» WHAT YOU NEED TO DO
Retype all of the lines below with no changes.

(Collected data)
────

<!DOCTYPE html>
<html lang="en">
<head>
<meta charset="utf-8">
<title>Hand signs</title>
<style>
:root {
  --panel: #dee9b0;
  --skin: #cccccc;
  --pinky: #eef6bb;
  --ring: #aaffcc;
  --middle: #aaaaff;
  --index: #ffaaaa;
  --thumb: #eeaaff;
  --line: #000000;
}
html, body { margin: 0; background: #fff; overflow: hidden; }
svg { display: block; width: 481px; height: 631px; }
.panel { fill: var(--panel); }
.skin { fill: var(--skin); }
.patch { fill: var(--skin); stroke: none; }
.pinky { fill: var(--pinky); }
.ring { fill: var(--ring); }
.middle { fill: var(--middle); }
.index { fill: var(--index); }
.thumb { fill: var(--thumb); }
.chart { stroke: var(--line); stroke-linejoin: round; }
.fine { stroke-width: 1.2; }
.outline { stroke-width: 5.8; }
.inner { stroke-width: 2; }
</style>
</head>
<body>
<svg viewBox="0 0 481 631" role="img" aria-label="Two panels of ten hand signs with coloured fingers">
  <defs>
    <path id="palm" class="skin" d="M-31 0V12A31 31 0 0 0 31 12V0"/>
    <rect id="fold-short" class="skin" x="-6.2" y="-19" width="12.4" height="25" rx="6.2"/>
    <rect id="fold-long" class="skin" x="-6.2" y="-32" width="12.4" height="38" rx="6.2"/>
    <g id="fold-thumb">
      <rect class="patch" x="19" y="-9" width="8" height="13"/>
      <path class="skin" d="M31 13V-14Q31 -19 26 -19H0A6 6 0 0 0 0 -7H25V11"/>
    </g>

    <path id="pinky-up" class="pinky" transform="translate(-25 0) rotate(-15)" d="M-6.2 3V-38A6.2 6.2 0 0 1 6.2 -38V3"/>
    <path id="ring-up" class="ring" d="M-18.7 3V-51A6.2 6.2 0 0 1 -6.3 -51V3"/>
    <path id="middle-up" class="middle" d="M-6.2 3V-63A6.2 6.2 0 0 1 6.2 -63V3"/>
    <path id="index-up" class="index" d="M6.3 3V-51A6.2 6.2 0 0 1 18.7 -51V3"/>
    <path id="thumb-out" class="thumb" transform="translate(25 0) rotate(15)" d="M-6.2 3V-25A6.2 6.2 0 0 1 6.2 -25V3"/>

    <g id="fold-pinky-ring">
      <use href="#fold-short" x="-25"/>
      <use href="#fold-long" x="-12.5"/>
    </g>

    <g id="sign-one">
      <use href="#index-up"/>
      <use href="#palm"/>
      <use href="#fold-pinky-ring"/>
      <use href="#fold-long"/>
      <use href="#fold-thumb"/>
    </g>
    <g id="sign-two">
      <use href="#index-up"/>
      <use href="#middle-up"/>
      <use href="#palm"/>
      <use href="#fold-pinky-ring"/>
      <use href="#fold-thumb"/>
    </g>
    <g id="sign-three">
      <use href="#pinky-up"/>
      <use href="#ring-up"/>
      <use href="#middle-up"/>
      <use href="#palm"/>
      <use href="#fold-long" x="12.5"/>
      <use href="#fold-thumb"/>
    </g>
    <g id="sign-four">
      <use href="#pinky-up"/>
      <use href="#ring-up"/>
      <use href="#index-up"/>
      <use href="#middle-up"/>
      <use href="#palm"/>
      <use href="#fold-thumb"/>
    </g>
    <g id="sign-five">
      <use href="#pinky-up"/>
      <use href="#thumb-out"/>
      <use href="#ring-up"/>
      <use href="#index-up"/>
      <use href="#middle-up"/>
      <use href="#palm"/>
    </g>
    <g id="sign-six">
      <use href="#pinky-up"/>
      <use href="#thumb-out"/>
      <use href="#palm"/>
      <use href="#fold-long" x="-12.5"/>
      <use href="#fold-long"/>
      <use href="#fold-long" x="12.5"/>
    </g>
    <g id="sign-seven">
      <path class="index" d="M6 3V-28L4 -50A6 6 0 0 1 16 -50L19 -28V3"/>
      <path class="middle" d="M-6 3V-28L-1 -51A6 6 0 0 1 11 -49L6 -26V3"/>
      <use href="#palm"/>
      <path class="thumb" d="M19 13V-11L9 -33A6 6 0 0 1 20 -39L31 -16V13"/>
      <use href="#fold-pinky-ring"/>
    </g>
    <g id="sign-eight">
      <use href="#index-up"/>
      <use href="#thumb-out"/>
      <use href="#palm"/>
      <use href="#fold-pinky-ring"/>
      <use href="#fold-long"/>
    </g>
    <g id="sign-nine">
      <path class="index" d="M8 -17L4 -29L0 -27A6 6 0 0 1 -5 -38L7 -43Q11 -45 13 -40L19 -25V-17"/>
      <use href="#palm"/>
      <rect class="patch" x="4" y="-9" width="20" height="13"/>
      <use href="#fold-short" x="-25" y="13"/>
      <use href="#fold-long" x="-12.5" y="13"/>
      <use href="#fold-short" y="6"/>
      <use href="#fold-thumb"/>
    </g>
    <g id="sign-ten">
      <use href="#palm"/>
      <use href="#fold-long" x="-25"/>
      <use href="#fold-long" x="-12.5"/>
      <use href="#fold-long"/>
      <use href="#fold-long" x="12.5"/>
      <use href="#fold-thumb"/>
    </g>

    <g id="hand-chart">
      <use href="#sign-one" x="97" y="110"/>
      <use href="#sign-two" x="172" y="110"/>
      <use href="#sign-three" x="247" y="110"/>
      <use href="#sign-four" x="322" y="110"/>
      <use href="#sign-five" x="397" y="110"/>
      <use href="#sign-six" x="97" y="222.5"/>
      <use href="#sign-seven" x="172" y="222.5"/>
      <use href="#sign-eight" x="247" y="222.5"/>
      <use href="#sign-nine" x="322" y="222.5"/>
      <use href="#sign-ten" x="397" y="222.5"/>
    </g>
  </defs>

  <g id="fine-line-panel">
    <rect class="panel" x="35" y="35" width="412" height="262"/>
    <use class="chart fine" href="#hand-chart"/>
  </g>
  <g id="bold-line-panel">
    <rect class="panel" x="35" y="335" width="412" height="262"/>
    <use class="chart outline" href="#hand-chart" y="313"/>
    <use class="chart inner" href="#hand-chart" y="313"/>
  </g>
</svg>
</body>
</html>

────

» RESPONSE
<!DOCTYPE html>
<html lang="en">
<head>
<meta charset="utf-8">
<title>Hand signs</title>
<style>
:root {
  --panel: #dee9b0;
  --skin: #cccccc;
  --pinky: #eef6bb;
  --ring: #aaffcc;
  --middle: #aaaaff;
  --index: #ffaaaa;
  --thumb: #eeaaff;
  --line: #000000;
}
html, body { margin: 0; background: #fff; overflow: hidden; }
svg { display: block; width: 481px; height: 631px; }
.panel { fill: var(--panel); }
.skin { fill: var(--skin); }
.patch { fill: var(--skin); stroke: none; }
.pinky { fill: var(--pinky); }
.ring { fill: var(--ring); }
.middle { fill: var(--middle); }
.index { fill: var(--index); }
.thumb { fill: var(--thumb); }
.chart { stroke: var(--line); stroke-linejoin: round; }
.fine { stroke-width: 1.2; }
.outline { stroke-width: 5.8; }
.inner { stroke-width: 2; }
</style>
</head>
<body>
<svg viewBox="0 0 481 631" role="img" aria-label="Two panels of ten hand signs with coloured fingers">
  <defs>
    <path id="palm" class="skin" d="M-31 0V12A31 31 0 0 0 31 12V0"/>
    <rect id="fold-short" class="skin" x="-6.2" y="-19" width="12.4" height="25" rx="6.2"/>
    <rect id="fold-long" class="skin" x="-6.2" y="-32" width="12.4" height="38" rx="6.2"/>
    <g id="fold-thumb">
      <rect class="patch" x="19" y="-9" width="8" height="13"/>
      <path class="skin" d="M31 13V-14Q31 -19 26 -19H0A6 6 0 0 0 0 -7H25V11"/>
    </g>

    <path id="pinky-up" class="pinky" transform="translate(-25 0) rotate(-15)" d="M-6.2 3V-38A6.2 6.2 0 0 1 6.2 -38V3"/>
    <path id="ring-up" class="ring" d="M-18.7 3V-51A6.2 6.2 0 0 1 -6.3 -51V3"/>
    <path id="middle-up" class="middle" d="M-6.2 3V-63A6.2 6.2 0 0 1 6.2 -63V3"/>
    <path id="index-up" class="index" d="M6.3 3V-51A6.2 6.2 0 0 1 18.7 -51V3"/>
    <path id="thumb-out" class="thumb" transform="translate(25 0) rotate(15)" d="M-6.2 3V-25A6.2 6.2 0 0 1 6.2 -25V3"/>

    <g id="fold-pinky-ring">
      <use href="#fold-short" x="-25"/>
      <use href="#fold-long" x="-12.5"/>
    </g>

    <g id="sign-one">
      <use href="#index-up"/>
      <use href="#palm"/>
      <use href="#fold-pinky-ring"/>
      <use href="#fold-long"/>
      <use href="#fold-thumb"/>
    </g>
    <g id="sign-two">
      <use href="#index-up"/>
      <use href="#middle-up"/>
      <use href="#palm"/>
      <use href="#fold-pinky-ring"/>
      <use href="#fold-thumb"/>
    </g>
    <g id="sign-three">
      <use href="#pinky-up"/>
      <use href="#ring-up"/>
      <use href="#middle-up"/>
      <use href="#palm"/>
      <use href="#fold-long" x="12.5"/>
      <use href="#fold-thumb"/>
    </g>
    <g id="sign-four">
      <use href="#pinky-up"/>
      <use href="#ring-up"/>
      <use href="#index-up"/>
      <use href="#middle-up"/>
      <use href="#palm"/>
      <use href="#fold-thumb"/>
    </g>
    <g id="sign-five">
      <use href="#pinky-up"/>
      <use href="#thumb-out"/>
      <use href="#ring-up"/>
      <use href="#index-up"/>
      <use href="#middle-up"/>
      <use href="#palm"/>
    </g>
    <g id="sign-six">
      <use href="#pinky-up"/>
      <use href="#thumb-out"/>
      <use href="#palm"/>
      <use href="#fold-long" x="-12.5"/>
      <use href="#fold-long"/>
      <use href="#fold-long" x="12.5"/>
    </g>
    <g id="sign-seven">
      <path class="index" d="M6 3V-28L4 -50A6 6 0 0 1 16 -50L19 -28V3"/>
      <path class="middle" d="M-6 3V-28L-1 -51A6 6 0 0 1 11 -49L6 -26V3"/>
      <use href="#palm"/>
      <path class="thumb" d="M19 13V-11L9 -33A6 6 0 0 1 20 -39L31 -16V13"/>
      <use href="#fold-pinky-ring"/>
    </g>
    <g id="sign-eight">
      <use href="#index-up"/>
      <use href="#thumb-out"/>
      <use href="#palm"/>
      <use href="#fold-pinky-ring"/>
      <use href="#fold-long"/>
    </g>
    <g id="sign-nine">
      <path class="index" d="M8 -17L4 -29L0 -27A6 6 0 0 1 -5 -38L7 -43Q11 -45 13 -40L19 -25V-17"/>
      <use href="#palm"/>
      <rect class="patch" x="4" y="-9" width="20" height="13"/>
      <use href="#fold-short" x="-25" y="13"/>
      <use href="#fold-long" x="-12.5" y="13"/>
      <use href="#fold-short" y="6"/>
      <use href="#fold-thumb"/>
    </g>
    <g id="sign-ten">
      <use href="#palm"/>
      <use href="#fold-long" x="-25"/>
      <use href="#fold-long" x="-12.5"/>
      <use href="#fold-long"/>
      <use href="#fold-long" x="12.5"/>
      <use href="#fold-thumb"/>
    </g>

    <g id="hand-chart">
      <use href="#sign-one" x="97" y="110"/>
      <use href="#sign-two" x="172" y="110"/>
      <use href="#sign-three" x="247" y="110"/>
      <use href="#sign-four" x="322" y="110"/>
      <use href="#sign-five" x="397" y="110"/>
      <use href="#sign-six" x="97" y="222.5"/>
      <use href="#sign-seven" x="172" y="222.5"/>
      <use href="#sign-eight" x="247" y="222.5"/>
      <use href="#sign-nine" x="322" y="222.5"/>
      <use href="#sign-ten" x="397" y="222.5"/>
    </g>
  </defs>

  <g id="fine-line-panel">
    <rect class="panel" x="35" y="35" width="412" height="262"/>
    <use class="chart fine" href="#hand-chart"/>
  </g>
  <g id="bold-line-panel">
    <rect class="panel" x="35" y="335" width="412" height="262"/>
    <use class="chart outline" href="#hand-chart" y="313"/>
    <use class="chart inner" href="#hand-chart" y="313"/>
  </g>
</svg>
</body>
</html>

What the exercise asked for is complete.